Work to be completed
Print everything in the records exactly. Leave the pictures out.

Exercise material
___
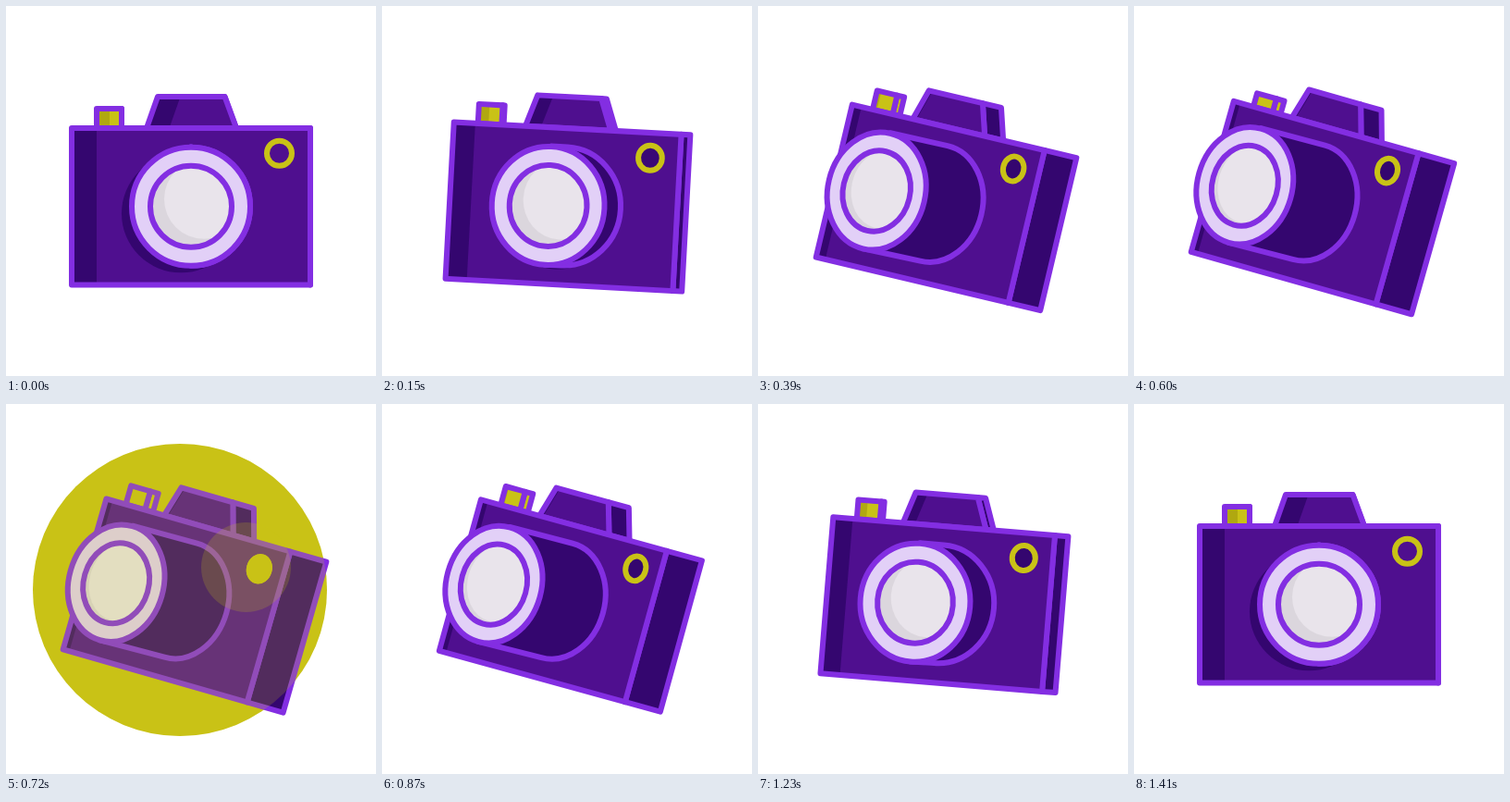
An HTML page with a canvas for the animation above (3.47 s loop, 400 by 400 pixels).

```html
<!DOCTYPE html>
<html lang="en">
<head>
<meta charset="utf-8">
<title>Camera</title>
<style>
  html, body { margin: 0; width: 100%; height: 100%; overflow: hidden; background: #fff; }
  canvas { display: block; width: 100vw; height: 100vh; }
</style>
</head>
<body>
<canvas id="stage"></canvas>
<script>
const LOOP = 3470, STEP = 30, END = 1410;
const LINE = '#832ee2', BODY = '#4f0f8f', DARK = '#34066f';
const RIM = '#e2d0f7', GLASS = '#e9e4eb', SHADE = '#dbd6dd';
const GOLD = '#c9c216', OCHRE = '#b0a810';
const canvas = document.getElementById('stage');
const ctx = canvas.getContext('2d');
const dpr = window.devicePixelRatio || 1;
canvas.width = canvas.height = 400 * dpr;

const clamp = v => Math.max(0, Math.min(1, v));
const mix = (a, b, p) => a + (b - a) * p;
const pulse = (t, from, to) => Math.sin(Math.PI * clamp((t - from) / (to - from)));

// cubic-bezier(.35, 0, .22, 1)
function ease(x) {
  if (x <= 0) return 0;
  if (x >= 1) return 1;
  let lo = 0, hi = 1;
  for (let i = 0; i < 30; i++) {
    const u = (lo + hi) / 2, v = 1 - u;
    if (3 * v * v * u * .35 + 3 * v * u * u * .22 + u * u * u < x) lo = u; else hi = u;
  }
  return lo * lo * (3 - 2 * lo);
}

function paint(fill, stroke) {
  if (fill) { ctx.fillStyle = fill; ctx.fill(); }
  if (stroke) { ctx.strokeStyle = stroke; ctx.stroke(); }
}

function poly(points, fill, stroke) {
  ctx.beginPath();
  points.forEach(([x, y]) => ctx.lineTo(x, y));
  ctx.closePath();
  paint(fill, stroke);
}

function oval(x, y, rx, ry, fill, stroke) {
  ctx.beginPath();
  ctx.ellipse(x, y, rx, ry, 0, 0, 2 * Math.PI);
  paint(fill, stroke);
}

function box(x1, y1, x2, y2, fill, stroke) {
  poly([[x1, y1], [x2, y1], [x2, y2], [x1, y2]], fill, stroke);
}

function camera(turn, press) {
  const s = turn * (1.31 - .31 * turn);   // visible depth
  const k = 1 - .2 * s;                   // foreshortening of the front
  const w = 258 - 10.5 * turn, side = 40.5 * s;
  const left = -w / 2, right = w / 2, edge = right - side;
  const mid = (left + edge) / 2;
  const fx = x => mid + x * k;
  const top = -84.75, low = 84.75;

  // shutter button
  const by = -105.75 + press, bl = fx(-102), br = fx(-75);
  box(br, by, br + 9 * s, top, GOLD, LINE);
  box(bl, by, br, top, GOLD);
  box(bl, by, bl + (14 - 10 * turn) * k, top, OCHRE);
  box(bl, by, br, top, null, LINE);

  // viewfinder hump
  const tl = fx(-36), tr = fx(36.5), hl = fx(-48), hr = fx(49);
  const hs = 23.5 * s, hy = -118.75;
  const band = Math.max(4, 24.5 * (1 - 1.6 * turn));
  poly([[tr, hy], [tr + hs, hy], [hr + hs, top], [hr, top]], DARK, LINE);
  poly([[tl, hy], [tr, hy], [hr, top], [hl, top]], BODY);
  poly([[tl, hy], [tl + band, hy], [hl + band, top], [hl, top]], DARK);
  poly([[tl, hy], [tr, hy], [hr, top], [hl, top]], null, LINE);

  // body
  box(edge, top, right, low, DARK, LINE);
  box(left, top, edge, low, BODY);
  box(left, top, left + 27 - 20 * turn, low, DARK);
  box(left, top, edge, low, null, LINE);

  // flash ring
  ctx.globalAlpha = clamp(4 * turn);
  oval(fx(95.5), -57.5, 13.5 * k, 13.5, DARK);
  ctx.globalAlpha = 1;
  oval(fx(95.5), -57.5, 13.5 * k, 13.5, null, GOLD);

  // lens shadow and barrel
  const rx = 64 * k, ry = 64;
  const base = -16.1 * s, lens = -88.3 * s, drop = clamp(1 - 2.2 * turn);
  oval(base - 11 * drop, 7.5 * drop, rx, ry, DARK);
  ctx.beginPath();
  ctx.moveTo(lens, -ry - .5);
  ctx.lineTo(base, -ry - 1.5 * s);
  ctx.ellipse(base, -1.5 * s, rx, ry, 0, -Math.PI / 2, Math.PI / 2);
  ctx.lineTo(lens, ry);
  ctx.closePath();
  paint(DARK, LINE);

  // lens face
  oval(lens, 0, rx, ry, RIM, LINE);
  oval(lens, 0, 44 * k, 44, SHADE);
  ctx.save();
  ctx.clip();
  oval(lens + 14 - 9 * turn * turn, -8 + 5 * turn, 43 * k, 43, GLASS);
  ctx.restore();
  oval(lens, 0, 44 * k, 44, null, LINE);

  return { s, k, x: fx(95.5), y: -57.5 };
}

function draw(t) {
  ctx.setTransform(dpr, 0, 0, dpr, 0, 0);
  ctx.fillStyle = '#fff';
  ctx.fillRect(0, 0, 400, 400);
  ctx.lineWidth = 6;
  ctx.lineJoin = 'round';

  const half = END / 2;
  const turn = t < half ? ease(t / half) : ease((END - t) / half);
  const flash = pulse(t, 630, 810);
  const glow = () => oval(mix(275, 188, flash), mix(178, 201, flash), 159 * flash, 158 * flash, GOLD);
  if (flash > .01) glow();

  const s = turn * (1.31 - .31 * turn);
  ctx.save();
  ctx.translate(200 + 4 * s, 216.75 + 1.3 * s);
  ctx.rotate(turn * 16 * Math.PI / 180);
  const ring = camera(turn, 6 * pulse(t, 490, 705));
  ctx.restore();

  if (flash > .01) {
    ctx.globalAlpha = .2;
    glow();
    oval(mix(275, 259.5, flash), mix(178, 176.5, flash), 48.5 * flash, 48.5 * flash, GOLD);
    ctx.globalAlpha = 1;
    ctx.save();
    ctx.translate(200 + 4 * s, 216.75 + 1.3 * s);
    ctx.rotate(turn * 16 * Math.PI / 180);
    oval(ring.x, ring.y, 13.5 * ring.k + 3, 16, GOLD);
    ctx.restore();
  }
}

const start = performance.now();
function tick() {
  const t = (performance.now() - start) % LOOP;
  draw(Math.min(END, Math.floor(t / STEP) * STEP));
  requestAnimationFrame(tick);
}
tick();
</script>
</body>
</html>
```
___
Solution for this problem
An HTML page with a canvas for the animation above (3.47 s loop, 400 by 400 pixels).

```html
<!DOCTYPE html>
<html lang="en">
<head>
<meta charset="utf-8">
<title>Camera</title>
<style>
  html, body { margin: 0; width: 100%; height: 100%; overflow: hidden; background: #fff; }
  canvas { display: block; width: 100vw; height: 100vh; }
</style>
</head>
<body>
<canvas id="stage"></canvas>
<script>
const LOOP = 3470, STEP = 30, END = 1410;
const LINE = '#832ee2', BODY = '#4f0f8f', DARK = '#34066f';
const RIM = '#e2d0f7', GLASS = '#e9e4eb', SHADE = '#dbd6dd';
const GOLD = '#c9c216', OCHRE = '#b0a810';
const canvas = document.getElementById('stage');
const ctx = canvas.getContext('2d');
const dpr = window.devicePixelRatio || 1;
canvas.width = canvas.height = 400 * dpr;

const clamp = v => Math.max(0, Math.min(1, v));
const mix = (a, b, p) => a + (b - a) * p;
const pulse = (t, from, to) => Math.sin(Math.PI * clamp((t - from) / (to - from)));

// cubic-bezier(.35, 0, .22, 1)
function ease(x) {
  if (x <= 0) return 0;
  if (x >= 1) return 1;
  let lo = 0, hi = 1;
  for (let i = 0; i < 30; i++) {
    const u = (lo + hi) / 2, v = 1 - u;
    if (3 * v * v * u * .35 + 3 * v * u * u * .22 + u * u * u < x) lo = u; else hi = u;
  }
  return lo * lo * (3 - 2 * lo);
}

function paint(fill, stroke) {
  if (fill) { ctx.fillStyle = fill; ctx.fill(); }
  if (stroke) { ctx.strokeStyle = stroke; ctx.stroke(); }
}

function poly(points, fill, stroke) {
  ctx.beginPath();
  points.forEach(([x, y]) => ctx.lineTo(x, y));
  ctx.closePath();
  paint(fill, stroke);
}

function oval(x, y, rx, ry, fill, stroke) {
  ctx.beginPath();
  ctx.ellipse(x, y, rx, ry, 0, 0, 2 * Math.PI);
  paint(fill, stroke);
}

function box(x1, y1, x2, y2, fill, stroke) {
  poly([[x1, y1], [x2, y1], [x2, y2], [x1, y2]], fill, stroke);
}

function camera(turn, press) {
  const s = turn * (1.31 - .31 * turn);   // visible depth
  const k = 1 - .2 * s;                   // foreshortening of the front
  const w = 258 - 10.5 * turn, side = 40.5 * s;
  const left = -w / 2, right = w / 2, edge = right - side;
  const mid = (left + edge) / 2;
  const fx = x => mid + x * k;
  const top = -84.75, low = 84.75;

  // shutter button
  const by = -105.75 + press, bl = fx(-102), br = fx(-75);
  box(br, by, br + 9 * s, top, GOLD, LINE);
  box(bl, by, br, top, GOLD);
  box(bl, by, bl + (14 - 10 * turn) * k, top, OCHRE);
  box(bl, by, br, top, null, LINE);

  // viewfinder hump
  const tl = fx(-36), tr = fx(36.5), hl = fx(-48), hr = fx(49);
  const hs = 23.5 * s, hy = -118.75;
  const band = Math.max(4, 24.5 * (1 - 1.6 * turn));
  poly([[tr, hy], [tr + hs, hy], [hr + hs, top], [hr, top]], DARK, LINE);
  poly([[tl, hy], [tr, hy], [hr, top], [hl, top]], BODY);
  poly([[tl, hy], [tl + band, hy], [hl + band, top], [hl, top]], DARK);
  poly([[tl, hy], [tr, hy], [hr, top], [hl, top]], null, LINE);

  // body
  box(edge, top, right, low, DARK, LINE);
  box(left, top, edge, low, BODY);
  box(left, top, left + 27 - 20 * turn, low, DARK);
  box(left, top, edge, low, null, LINE);

  // flash ring
  ctx.globalAlpha = clamp(4 * turn);
  oval(fx(95.5), -57.5, 13.5 * k, 13.5, DARK);
  ctx.globalAlpha = 1;
  oval(fx(95.5), -57.5, 13.5 * k, 13.5, null, GOLD);

  // lens shadow and barrel
  const rx = 64 * k, ry = 64;
  const base = -16.1 * s, lens = -88.3 * s, drop = clamp(1 - 2.2 * turn);
  oval(base - 11 * drop, 7.5 * drop, rx, ry, DARK);
  ctx.beginPath();
  ctx.moveTo(lens, -ry - .5);
  ctx.lineTo(base, -ry - 1.5 * s);
  ctx.ellipse(base, -1.5 * s, rx, ry, 0, -Math.PI / 2, Math.PI / 2);
  ctx.lineTo(lens, ry);
  ctx.closePath();
  paint(DARK, LINE);

  // lens face
  oval(lens, 0, rx, ry, RIM, LINE);
  oval(lens, 0, 44 * k, 44, SHADE);
  ctx.save();
  ctx.clip();
  oval(lens + 14 - 9 * turn * turn, -8 + 5 * turn, 43 * k, 43, GLASS);
  ctx.restore();
  oval(lens, 0, 44 * k, 44, null, LINE);

  return { s, k, x: fx(95.5), y: -57.5 };
}

function draw(t) {
  ctx.setTransform(dpr, 0, 0, dpr, 0, 0);
  ctx.fillStyle = '#fff';
  ctx.fillRect(0, 0, 400, 400);
  ctx.lineWidth = 6;
  ctx.lineJoin = 'round';

  const half = END / 2;
  const turn = t < half ? ease(t / half) : ease((END - t) / half);
  const flash = pulse(t, 630, 810);
  const glow = () => oval(mix(275, 188, flash), mix(178, 201, flash), 159 * flash, 158 * flash, GOLD);
  if (flash > .01) glow();

  const s = turn * (1.31 - .31 * turn);
  ctx.save();
  ctx.translate(200 + 4 * s, 216.75 + 1.3 * s);
  ctx.rotate(turn * 16 * Math.PI / 180);
  const ring = camera(turn, 6 * pulse(t, 490, 705));
  ctx.restore();

  if (flash > .01) {
    ctx.globalAlpha = .2;
    glow();
    oval(mix(275, 259.5, flash), mix(178, 176.5, flash), 48.5 * flash, 48.5 * flash, GOLD);
    ctx.globalAlpha = 1;
    ctx.save();
    ctx.translate(200 + 4 * s, 216.75 + 1.3 * s);
    ctx.rotate(turn * 16 * Math.PI / 180);
    oval(ring.x, ring.y, 13.5 * ring.k + 3, 16, GOLD);
    ctx.restore();
  }
}

const start = performance.now();
function tick() {
  const t = (performance.now() - start) % LOOP;
  draw(Math.min(END, Math.floor(t / STEP) * STEP));
  requestAnimationFrame(tick);
}
tick();
</script>
</body>
</html>
```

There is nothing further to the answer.